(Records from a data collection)

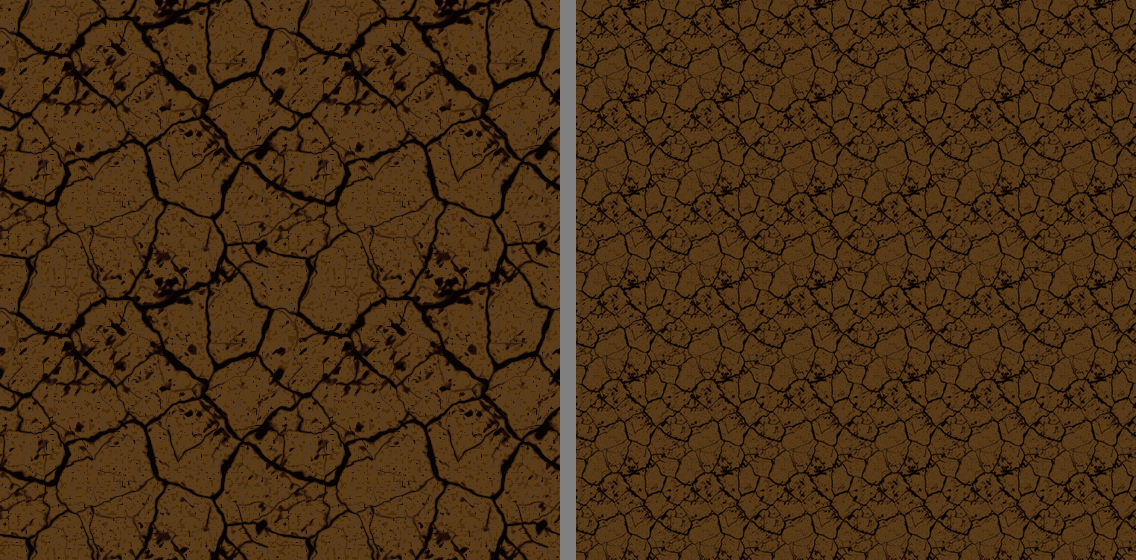
Left, the tile; right, the same tile 3 across and 3 down.
Give the GLSL for this texture, as a Shadertoy shader.

```glsl
// Dry brown earth split by branching black cracks, with flecks, pits and holes; tiles seamlessly.

const float REPEATS = 2.0;            // tiles across and down
const float PLATES = 4.0;             // large plates per tile side
const float SHARDS = 7.0;             // hairline plates per tile side
const vec2 CRACK_WIDTH = vec2(0.0008, 0.0098);     // half widths, in tiles
const vec2 HAIRLINE_WIDTH = vec2(-0.0045, 0.0028); // negative ones stay closed
const vec3 WARP = vec3(0.050, 0.020, 0.008);       // coarse to fine raggedness
const vec2 FLECK_SIZE = vec2(16.0, 40.0);          // frequency along and across
const vec3 FLECK_LEVELS = vec3(0.725, 0.77, 0.84); // stain, rust, black
const int HOLES = 3;
const vec2 HOLE_SIZE = vec2(0.034, 0.014);

const vec3 SOIL = vec3(0.36, 0.24, 0.09);
const vec3 DUST = vec3(0.33, 0.23, 0.14);
const vec3 SHADE = vec3(0.30, 0.18, 0.05);
const vec3 STAIN = vec3(0.23, 0.13, 0.06);
const vec3 RUST = vec3(0.13, 0.05, 0.03);
const vec3 BLACK = vec3(0.03, 0.01, 0.01);

// Integer hash of a wrapped lattice cell
vec3 hash(vec2 cell, vec2 period, int seed) {
    uvec3 v = uvec3(uvec2(mod(cell, period) + 0.5), uint(seed));
    v = v * 1664525u + 1013904223u;
    v.x += v.y * v.z; v.y += v.z * v.x; v.z += v.x * v.y;
    v ^= v >> 16u;
    v.x += v.y * v.z; v.y += v.z * v.x; v.z += v.x * v.y;
    return vec3(v >> 8u) / 16777216.0;
}

// Smooth noise that wraps once per tile
vec3 noise(vec2 p, vec2 freq, int seed) {
    p *= freq;
    vec2 i = floor(p), f = fract(p);
    f = f * f * (3.0 - 2.0 * f);
    vec3 low = mix(hash(i, freq, seed), hash(i + vec2(1, 0), freq, seed), f.x);
    vec3 high = mix(hash(i + vec2(0, 1), freq, seed), hash(i + vec2(1, 1), freq, seed), f.x);
    return mix(low, high, f.y);
}

// Signed distance to plate borders; each border has its own width
float cracks(vec2 p, float n, vec2 width, float swell, int seed) {
    vec2 g = floor(p * n), f = fract(p * n), home = vec2(0), near = vec2(0);
    float best = 9.0, homeKey = 0.0;
    for (int y = -1; y <= 1; y++)
    for (int x = -1; x <= 1; x++) {
        vec2 o = vec2(x, y);
        vec3 h = hash(g + o, vec2(n), seed);
        vec2 r = o + h.xy - f;
        if (dot(r, r) < best) { best = dot(r, r); home = o; near = r; homeKey = h.z; }
    }
    float d = 9.0;
    for (int y = -2; y <= 2; y++)
    for (int x = -2; x <= 2; x++) {
        vec2 o = home + vec2(x, y);
        vec3 h = hash(g + o, vec2(n), seed);
        vec2 r = o + h.xy - f, across = r - near;
        if (dot(across, across) < 1e-5) continue;
        float w = mix(width.x, width.y, fract(homeKey + h.z)) * swell;
        d = min(d, dot(0.5 * (near + r), normalize(across)) / n - w);
    }
    return d;
}

// Short slanted streaks; integer shear keeps them periodic
float streaks(vec2 p, vec2 freq, int seed) {
    vec2 q = vec2(p.x + p.y, p.y - p.x);
    float rise = noise(q, freq, seed).x;
    float fall = noise(q, freq.yx, seed + 1).x;
    return mix(fall, rise, smoothstep(0.4, 0.6, noise(p, vec2(3), seed + 2).x));
}

// Distance to a few ragged elongated holes
float holes(vec2 p) {
    float d = 9.0;
    for (int i = 0; i < HOLES; i++) {
        vec3 h = hash(vec2(i, 3), vec2(64), 71);
        vec2 r = fract(p - h.xy + 0.5) - 0.5;
        float a = 0.4 + 0.6 * h.z;
        r = mat2(cos(a), -sin(a), sin(a), cos(a)) * r;
        d = min(d, (length(r / HOLE_SIZE) - 0.7 - 0.3 * h.z) * HOLE_SIZE.y);
    }
    return d;
}

void mainImage(out vec4 fragColor, in vec2 fragCoord) {
    vec2 p = fragCoord / iResolution.xy * REPEATS;
    float aa = REPEATS / min(iResolution.x, iResolution.y);

    // Ragged coordinates
    vec2 fine = (noise(p, vec2(64), 3).xy - 0.5) * WARP.z;
    vec2 ragged = p + fine + (noise(p, vec2(8), 1).xy - 0.5) * WARP.x
                + (noise(p, vec2(24), 2).xy - 0.5) * WARP.y;
    vec3 patches = 0.65 * noise(p, vec2(4), 5) + 0.35 * noise(p, vec2(11), 6);

    // Soil with grain
    float grain = noise(p, vec2(128), 11).x;
    vec3 color = mix(SOIL, DUST, smoothstep(0.70, 0.78, grain));
    color = mix(color, SHADE, smoothstep(0.30, 0.22, grain));

    // Flecks clustered in patches, and tiny pits
    float fleck = 0.65 * streaks(p + 2.0 * fine, FLECK_SIZE, 21)
                + 0.35 * streaks(p, 2.0 * FLECK_SIZE, 31) + 0.5 * (patches.x - 0.5);
    vec3 level = smoothstep(FLECK_LEVELS - 0.02, FLECK_LEVELS + 0.02, vec3(fleck));
    color = mix(color, STAIN, level.x);
    color = mix(color, RUST, level.y);
    float pit = smoothstep(0.90, 0.95, noise(p, vec2(96), 41).x);
    color = mix(color, BLACK, max(level.z, 0.8 * pit));

    // Cracks, hairlines and holes
    float swell = 0.6 + 0.8 * noise(p, vec2(14), 51).x;
    float d = cracks(ragged, PLATES, CRACK_WIDTH, swell, 61);
    float hair = cracks(ragged + 0.37, SHARDS, HAIRLINE_WIDTH, 1.0, 62);
    d = min(d, hair + 0.02 * max(0.0, 0.48 - patches.y));
    d = min(d, holes(ragged));
    color = mix(color, RUST, 0.6 * smoothstep(0.003 + aa, 0.0, d));
    color = mix(color, BLACK, smoothstep(0.5 * aa, -0.5 * aa, d));

    fragColor = vec4(color, 1.0);
}
```
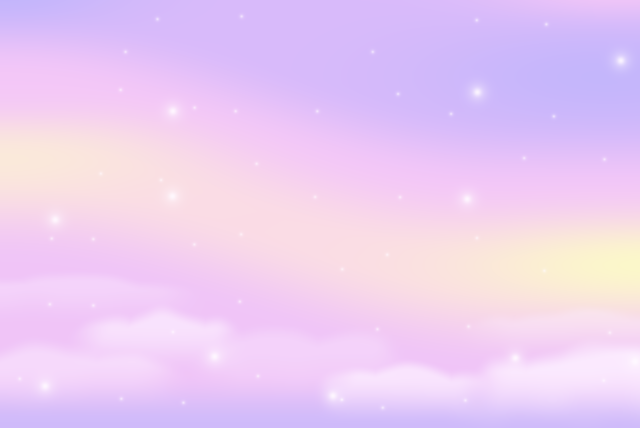
Reproduce this background procedurally as a Shadertoy shader.

```glsl
// Pastel dusk sky: a tilted warm band, soft clouds along the bottom and glowing stars.
#define PEACH vec3(0.98, 0.86, 0.90)
#define PINK vec3(0.955, 0.78, 0.97)
#define ORCHID vec3(0.94, 0.77, 0.97)
#define LAVENDER vec3(0.85, 0.73, 0.98)
#define PERIWINKLE vec3(0.76, 0.71, 0.985)
#define CREAM vec3(0.98, 0.92, 0.85)
#define LEMON vec3(0.985, 0.97, 0.79)
#define CLOUD_TINT vec3(0.99, 0.94, 1.0)
#define BIG_STAR_CELLS 3.0
#define SMALL_STAR_CELLS 6.0

float hash(vec2 p) {
    return fract(sin(dot(p, vec2(127.1, 311.7))) * 43758.5453);
}

float noise(vec2 p) {
    vec2 cell = floor(p), f = fract(p);
    f = f * f * (3.0 - 2.0 * f);
    float low = mix(hash(cell), hash(cell + vec2(1, 0)), f.x);
    float high = mix(hash(cell + vec2(0, 1)), hash(cell + vec2(1, 1)), f.x);
    return mix(low, high, f.y);
}

// Soft elliptical patch of light, 1 at its centre.
float glow(vec2 p, vec2 centre, vec2 radius) {
    vec2 q = (p - centre) / radius;
    return exp(-dot(q, q));
}

vec3 sky(vec2 uv) {
    // Signed height above the warm band, which sinks to the right
    float bandY = mix(0.63, 0.38, smoothstep(0.0, 0.8, uv.x));
    float h = uv.y - bandY;
    vec3 col = mix(PEACH, PINK, smoothstep(0.0, 0.2, h));
    col = mix(col, LAVENDER, smoothstep(0.17, 0.36, h));
    col = mix(col, ORCHID, smoothstep(0.04, 0.25, -h));

    // Warm ends of the band
    col = mix(col, CREAM, 0.9 * glow(uv, vec2(0.0, 0.63), vec2(0.25, 0.09)));
    col = mix(col, LEMON, glow(uv, vec2(1.02, 0.38), vec2(0.29, 0.095)));

    // Cool and pink patches of the upper sky
    col = mix(col, PERIWINKLE, 0.9 * glow(uv, vec2(0.95, 0.82), vec2(0.3, 0.13)));
    col = mix(col, PERIWINKLE, glow(uv, vec2(0.0, 1.02), vec2(0.2, 0.08)));
    col = mix(col, PINK, 0.9 * glow(uv, vec2(0.97, 1.02), vec2(0.2, 0.06)));
    col = mix(col, PINK, 0.7 * glow(uv, vec2(0.0, 0.79), vec2(0.2, 0.07)));

    // Cool haze along the bottom edge
    return mix(col, vec3(0.81, 0.73, 0.98), 1.0 - smoothstep(0.0, 0.13, uv.y));
}

// Billowing dome standing on base, fading out below and at the sides.
float cloud(vec2 p, vec2 base, vec2 size, float seed) {
    vec2 q = (p - base) / size;
    q += 0.16 * (vec2(noise(p * 13.0 + seed), noise(p * 13.0 - seed)) - 0.5);
    float dome = sqrt(max(0.0, 1.0 - q.x * q.x));
    float top = dome * (0.76 + 0.24 * abs(sin(q.x * 3.6 + seed)));
    float edge = smoothstep(0.0, 0.4, top - q.y);
    float underside = smoothstep(-0.8, 0.45, q.y);
    float sides = 1.0 - smoothstep(0.55, 1.0, abs(q.x));
    return edge * underside * sides;
}

// One jittered star in most grid cells, kept clear of the cell borders.
float stars(vec2 p, float cells, float coreSize, float haloSize, float seed) {
    vec2 cell = floor(p * cells);
    vec2 id = cell + seed;
    vec2 jitter = vec2(hash(id), hash(id + 17.3));
    vec2 centre = (cell + mix(vec2(0.2), vec2(0.8), jitter)) / cells;
    float d = length(p - centre);
    float core = exp(-d * d / (coreSize * coreSize));
    float halo = exp(-d * d / (haloSize * haloSize));
    return step(hash(id + 41.7), 0.83) * (0.5 * core + 0.4 * halo);
}

void mainImage(out vec4 fragColor, in vec2 fragCoord) {
    vec2 uv = fragCoord / iResolution.xy;
    vec2 p = fragCoord / iResolution.y;
    vec3 col = sky(uv);

    // Faint distant clouds
    float far = 0.33 * cloud(p, vec2(0.14, 0.30), vec2(0.34, 0.075), 1.0);
    far += 0.35 * cloud(p, vec2(1.40, 0.22), vec2(0.34, 0.075), 2.0);
    far += 0.32 * cloud(p, vec2(0.72, 0.14), vec2(0.28, 0.11), 3.0);
    col = mix(col, CLOUD_TINT, far);

    // Brighter near clouds
    col = mix(col, CLOUD_TINT, 0.68 * cloud(p, vec2(0.38, 0.20), vec2(0.22, 0.10), 4.6));
    col = mix(col, CLOUD_TINT, 0.48 * cloud(p, vec2(0.13, 0.11), vec2(0.34, 0.10), 5.0));
    col = mix(col, CLOUD_TINT, 0.72 * cloud(p, vec2(0.95, 0.08), vec2(0.22, 0.09), 1.3));
    col = mix(col, CLOUD_TINT, 0.85 * cloud(p, vec2(1.45, 0.09), vec2(0.40, 0.13), 1.8));

    // Large glowing stars and tiny specks
    float light = stars(p, BIG_STAR_CELLS, 0.009, 0.023, 3.0);
    light += 0.7 * stars(p, SMALL_STAR_CELLS, 0.003, 0.006, 9.0);
    col = mix(col, vec3(1.0, 0.98, 1.0), min(light, 1.0));

    fragColor = vec4(col, 1.0);
}
```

▶ _YOUR ASSIGNMENT_: Check each line of the entries above for the word "near". List the ones that have it.

▶ _WRITTEN ANSWER_:
    vec2 g = floor(p * n), f = fract(p * n), home = vec2(0), near = vec2(0);
        if (dot(r, r) < best) { best = dot(r, r); home = o; near = r; homeKey = h.z; }
        vec2 r = o + h.xy - f, across = r - near;
        d = min(d, dot(0.5 * (near + r), normalize(across)) / n - w);
    // Brighter near clouds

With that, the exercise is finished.